- EXERCISE OBJECTIVE -
Return every entry below exactly as written, minus the pictures.

RECORDS FOR PROCESSING: Begin

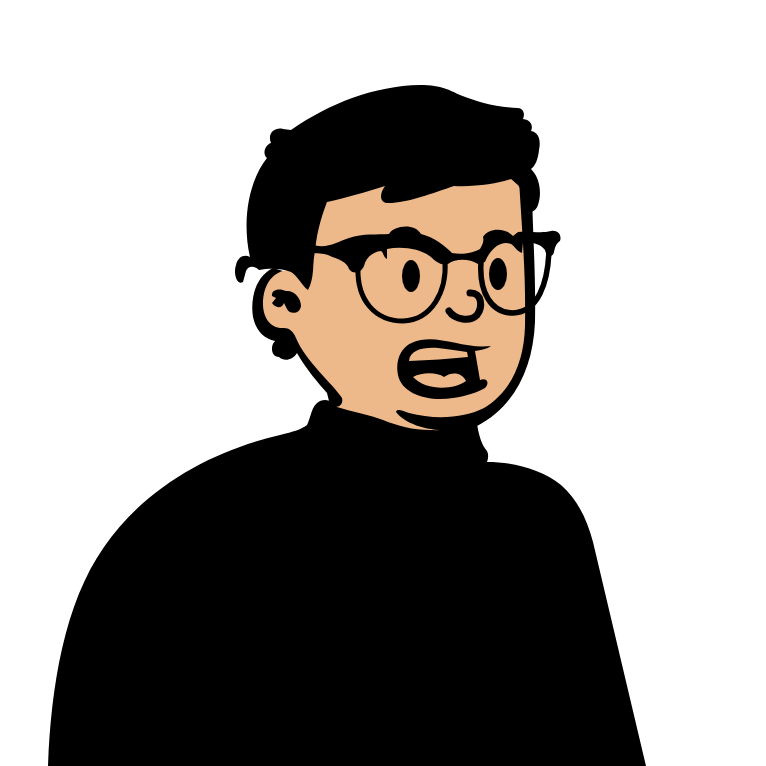
<!DOCTYPE html>
<html lang="en">
<head>
<meta charset="utf-8">
<title>Portrait with glasses and turtleneck</title>
<style>
:root { --ink: #000; --skin: #edb98a; --paper: #fff; }
html, body { margin: 0; background: var(--paper); overflow: hidden; }
.portrait { display: block; width: 766px; height: 766px; }
.ink { fill: var(--ink); }
.skin { fill: var(--skin); }
.line { fill: none; stroke: var(--ink); stroke-linecap: round; stroke-linejoin: round; }
</style>
</head>
<body>
<svg class="portrait" viewBox="0 0 766 766" role="img" aria-label="Drawn man with short black hair, glasses and a black turtleneck, speaking">
  <g id="head">
    <path class="skin" d="M300 190L400 160L522 165L529 310C531 358 517 392 478 418L440 440L335 420L336 401C320 384 300 364 291 336C268 337 258 318 258 302C258 284 270 271 290 270Z"/>
    <path class="ink" d="M519 180L532 182C532 225 536 270 535 322C533 368 515 406 477 426C445 436 408 428 396 412C397 408 403 411 409 413C435 420 465 418 484 408C511 392 524 362 525 326C526 275 522 230 519 180Z"/>
  </g>

  <g id="ear">
    <path class="ink" d="M273 268C256 276 250 298 253 317C256 331 264 339 275 341C270 346 271 357 279 357C284 362 293 360 297 353C306 369 319 384 327 393L330 405C336 409 344 406 342 398C333 384 306 362 296 338C293 331 289 328 284 328C270 329 263 317 263 304C263 289 269 275 283 271Z"/>
    <path class="ink" d="M272 296C271 289 280 288 286 291C294 290 301 298 301 306C300 314 290 315 287 309L284 303C282 309 275 308 272 303L276 298Z"/>
  </g>

  <g id="hair">
    <path class="ink" d="M291 130C330 103 374 86 420 85C442 85 451 91 460 95C478 102 495 107 518 108C524 109 525 114 523 119C532 120 533 127 531 131C539 132 541 141 539 150C538 160 535 166 531 169C540 178 542 193 538 205C536 211 531 213 527 212L520 188C518 184 514 182 511 179C497 184 475 187 454 186C433 193 405 204 386 203C379 201 380 193 385 186C366 192 345 198 327 202C320 220 316 237 315 252C312 264 315 277 308 290C302 286 298 276 291 272C281 268 269 268 259 270C254 265 248 266 246 271L243 282C237 286 233 273 236 265C238 257 244 254 250 257C242 222 248 182 267 158C262 154 265 145 271 143C267 133 275 127 283 129Z"/>
  </g>

  <g id="glasses">
    <path class="ink" d="M314 245C327 249 337 242 349 238C363 233 378 235 389 234C394 225 415 223 421 234C434 237 445 246 452 253C462 255 473 253 480 249C483 244 484 241 483 237C489 227 506 228 513 236L518 232C528 230 539 234 551 231C558 230 562 235 560 241C557 243 555 246 554 252C553 258 546 257 545 250C540 243 530 242 523 242L522 253C516 251 515 246 511 244C501 240 490 249 485 262L478 264C470 259 456 258 448 264C442 266 436 262 431 257C421 249 403 246 387 249L387 259C383 257 384 253 381 251C372 252 366 258 364 266C361 273 353 275 349 269C347 262 338 259 330 256C325 253 319 254 314 253Z"/>
    <path class="line" stroke-width="5" d="M358 268C357 300 375 321 403 321C432 320 447 291 445 261"/>
    <path class="line" stroke-width="5.500" d="M481 262C479 292 491 313 513 313C538 312 548 283 549 250"/>
  </g>

  <g id="eyes" class="ink">
    <ellipse cx="411" cy="276" rx="9" ry="16"/>
    <ellipse cx="498" cy="274" rx="9" ry="16"/>
  </g>

  <path id="nose" class="line" stroke-width="7" d="M470 293C482 292 483 307 477 315C470 322 455 320 449 311"/>

  <g id="mouth">
    <path class="ink" d="M491 346C465 349 442 336 421 340C402 343 395 358 398 375C402 395 430 402 453 398C467 396 478 392 485 388C490 383 487 377 480 380L475 351C481 350 487 349 491 346Z"/>
    <path class="skin" d="M409 361C410 350 423 347 438 348C449 349 458 351 467 352L468 357C449 359 429 360 409 361Z"/>
    <path class="skin" d="M413 377C422 372 437 372 444 377C453 371 462 373 466 381C454 390 426 391 413 377Z"/>
  </g>

  <path id="turtleneck" class="ink" d="M48 766C51 688 64 604 104 547C146 486 214 450 280 435C293 432 302 429 307 425C311 418 311 405 320 401C328 398 332 402 337 407C353 412 370 415 383 420C398 426 413 430 430 430C448 431 463 427 477 424C479 435 481 444 487 451C489 455 488 459 487 462C513 462 541 469 561 485C577 499 587 519 593 542L646 766Z"/>
</svg>
</body>
</html>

RECORDS FOR PROCESSING: End

- EXERCISE RESPONSE -
<!DOCTYPE html>
<html lang="en">
<head>
<meta charset="utf-8">
<title>Portrait with glasses and turtleneck</title>
<style>
:root { --ink: #000; --skin: #edb98a; --paper: #fff; }
html, body { margin: 0; background: var(--paper); overflow: hidden; }
.portrait { display: block; width: 766px; height: 766px; }
.ink { fill: var(--ink); }
.skin { fill: var(--skin); }
.line { fill: none; stroke: var(--ink); stroke-linecap: round; stroke-linejoin: round; }
</style>
</head>
<body>
<svg class="portrait" viewBox="0 0 766 766" role="img" aria-label="Drawn man with short black hair, glasses and a black turtleneck, speaking">
  <g id="head">
    <path class="skin" d="M300 190L400 160L522 165L529 310C531 358 517 392 478 418L440 440L335 420L336 401C320 384 300 364 291 336C268 337 258 318 258 302C258 284 270 271 290 270Z"/>
    <path class="ink" d="M519 180L532 182C532 225 536 270 535 322C533 368 515 406 477 426C445 436 408 428 396 412C397 408 403 411 409 413C435 420 465 418 484 408C511 392 524 362 525 326C526 275 522 230 519 180Z"/>
  </g>

  <g id="ear">
    <path class="ink" d="M273 268C256 276 250 298 253 317C256 331 264 339 275 341C270 346 271 357 279 357C284 362 293 360 297 353C306 369 319 384 327 393L330 405C336 409 344 406 342 398C333 384 306 362 296 338C293 331 289 328 284 328C270 329 263 317 263 304C263 289 269 275 283 271Z"/>
    <path class="ink" d="M272 296C271 289 280 288 286 291C294 290 301 298 301 306C300 314 290 315 287 309L284 303C282 309 275 308 272 303L276 298Z"/>
  </g>

  <g id="hair">
    <path class="ink" d="M291 130C330 103 374 86 420 85C442 85 451 91 460 95C478 102 495 107 518 108C524 109 525 114 523 119C532 120 533 127 531 131C539 132 541 141 539 150C538 160 535 166 531 169C540 178 542 193 538 205C536 211 531 213 527 212L520 188C518 184 514 182 511 179C497 184 475 187 454 186C433 193 405 204 386 203C379 201 380 193 385 186C366 192 345 198 327 202C320 220 316 237 315 252C312 264 315 277 308 290C302 286 298 276 291 272C281 268 269 268 259 270C254 265 248 266 246 271L243 282C237 286 233 273 236 265C238 257 244 254 250 257C242 222 248 182 267 158C262 154 265 145 271 143C267 133 275 127 283 129Z"/>
  </g>

  <g id="glasses">
    <path class="ink" d="M314 245C327 249 337 242 349 238C363 233 378 235 389 234C394 225 415 223 421 234C434 237 445 246 452 253C462 255 473 253 480 249C483 244 484 241 483 237C489 227 506 228 513 236L518 232C528 230 539 234 551 231C558 230 562 235 560 241C557 243 555 246 554 252C553 258 546 257 545 250C540 243 530 242 523 242L522 253C516 251 515 246 511 244C501 240 490 249 485 262L478 264C470 259 456 258 448 264C442 266 436 262 431 257C421 249 403 246 387 249L387 259C383 257 384 253 381 251C372 252 366 258 364 266C361 273 353 275 349 269C347 262 338 259 330 256C325 253 319 254 314 253Z"/>
    <path class="line" stroke-width="5" d="M358 268C357 300 375 321 403 321C432 320 447 291 445 261"/>
    <path class="line" stroke-width="5.500" d="M481 262C479 292 491 313 513 313C538 312 548 283 549 250"/>
  </g>

  <g id="eyes" class="ink">
    <ellipse cx="411" cy="276" rx="9" ry="16"/>
    <ellipse cx="498" cy="274" rx="9" ry="16"/>
  </g>

  <path id="nose" class="line" stroke-width="7" d="M470 293C482 292 483 307 477 315C470 322 455 320 449 311"/>

  <g id="mouth">
    <path class="ink" d="M491 346C465 349 442 336 421 340C402 343 395 358 398 375C402 395 430 402 453 398C467 396 478 392 485 388C490 383 487 377 480 380L475 351C481 350 487 349 491 346Z"/>
    <path class="skin" d="M409 361C410 350 423 347 438 348C449 349 458 351 467 352L468 357C449 359 429 360 409 361Z"/>
    <path class="skin" d="M413 377C422 372 437 372 444 377C453 371 462 373 466 381C454 390 426 391 413 377Z"/>
  </g>

  <path id="turtleneck" class="ink" d="M48 766C51 688 64 604 104 547C146 486 214 450 280 435C293 432 302 429 307 425C311 418 311 405 320 401C328 398 332 402 337 407C353 412 370 415 383 420C398 426 413 430 430 430C448 431 463 427 477 424C479 435 481 444 487 451C489 455 488 459 487 462C513 462 541 469 561 485C577 499 587 519 593 542L646 766Z"/>
</svg>
</body>
</html>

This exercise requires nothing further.